### [WHAT IS REQUIRED]
If a line in the data holds "return", copy that line out in full.

(Records from a collection)
************

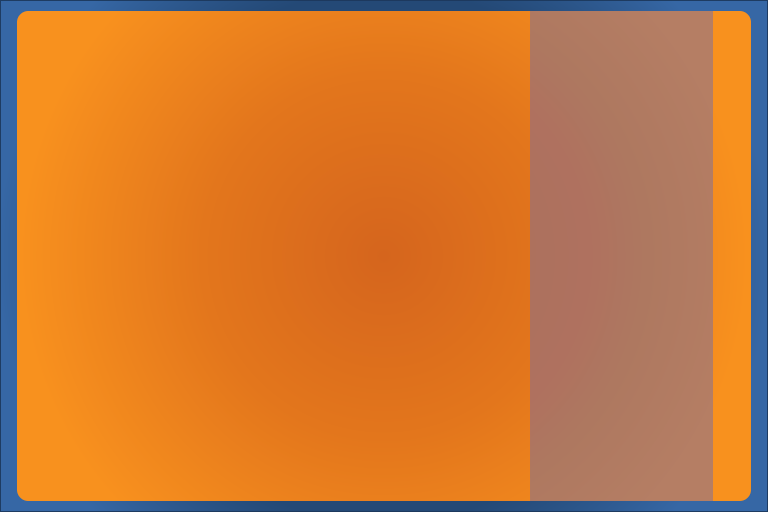
A Shadertoy shader for this background:

```glsl
// Rounded orange panel with a radial glow and a dusty vertical band, in a blue frame.

// Layout, in units of the canvas height
const float ASPECT = 1.5;
const vec2 CENTER = vec2(0.75, 0.5);
const vec2 PANEL_HALF = vec2(0.7168, 0.4785);
const float PANEL_RADIUS = 0.022;
const float BAND_LEFT = 1.0352;
const float BAND_RIGHT = 1.3926;
const float GLOW_RADIUS = 0.713;
const float FRAME_DARK_RADIUS = 0.52;
const float FRAME_LIGHT_RADIUS = 0.755;
const float RIM_WIDTH = 0.0018;

// Colours
const vec3 GLOW_CORE = vec3(0.835, 0.396, 0.114);
const vec3 GLOW_MID = vec3(0.890, 0.463, 0.110);
const vec3 GLOW_OUTER = vec3(0.973, 0.569, 0.118);
const vec3 BAND_INNER = vec3(0.675, 0.443, 0.365);
const vec3 BAND_ROSE = vec3(0.686, 0.443, 0.373);
const vec3 BAND_OLIVE = vec3(0.682, 0.471, 0.376);
const vec3 BAND_OUTER = vec3(0.710, 0.494, 0.392);
const vec3 FRAME_DARK = vec3(0.141, 0.286, 0.463);
const vec3 FRAME_LIGHT = vec3(0.212, 0.404, 0.647);
const vec3 RIM = vec3(0.110, 0.220, 0.360);

// Linear ramp from 0 at a to 1 at b
float ramp(float a, float b, float x) {
    return clamp((x - a) / (b - a), 0.0, 1.0);
}

float roundedBox(vec2 p, vec2 halfSize, float radius) {
    vec2 d = abs(p) - halfSize + radius;
    return length(max(d, 0.0)) + min(max(d.x, d.y), 0.0) - radius;
}

// Coverage of the region where the distance is negative
float coverage(float dist, float pixel) {
    return clamp(0.5 - dist / pixel, 0.0, 1.0);
}

vec3 panelColor(float t) {
    vec3 color = mix(GLOW_CORE, GLOW_MID, ramp(0.0, 0.5, t));
    return mix(color, GLOW_OUTER, ramp(0.5, 1.0, t));
}

vec3 bandColor(float t) {
    vec3 color = mix(BAND_INNER, BAND_ROSE, ramp(0.38, 0.56, t));
    color = mix(color, BAND_OLIVE, ramp(0.56, 0.72, t));
    return mix(color, BAND_OUTER, ramp(0.72, 1.0, t));
}

void mainImage(out vec4 fragColor, in vec2 fragCoord) {
    vec2 p = fragCoord / iResolution.xy * vec2(ASPECT, 1.0);
    vec2 q = p - CENTER;
    float pixel = 1.0 / iResolution.y;
    float r = length(q);
    float t = r / GLOW_RADIUS;

    // Blue frame with a thin dark rim
    vec3 color = mix(FRAME_DARK, FRAME_LIGHT, ramp(FRAME_DARK_RADIUS, FRAME_LIGHT_RADIUS, r));
    vec2 toEdge = CENTER - abs(q);
    color = mix(color, RIM, coverage(min(toEdge.x, toEdge.y) - RIM_WIDTH, pixel));

    // Panel surface with the vertical band
    float bandDist = max(BAND_LEFT - p.x, p.x - BAND_RIGHT);
    vec3 surface = mix(panelColor(t), bandColor(t), coverage(bandDist, pixel));
    color = mix(color, surface, coverage(roundedBox(q, PANEL_HALF, PANEL_RADIUS), pixel));

    fragColor = vec4(color, 1.0);
}
```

************

### [EXERCISE OUTPUT]
    return clamp((x - a) / (b - a), 0.0, 1.0);
    return length(max(d, 0.0)) + min(max(d.x, d.y), 0.0) - radius;
    return clamp(0.5 - dist / pixel, 0.0, 1.0);
    return mix(color, GLOW_OUTER, ramp(0.5, 1.0, t));
    return mix(color, BAND_OUTER, ramp(0.72, 1.0, t));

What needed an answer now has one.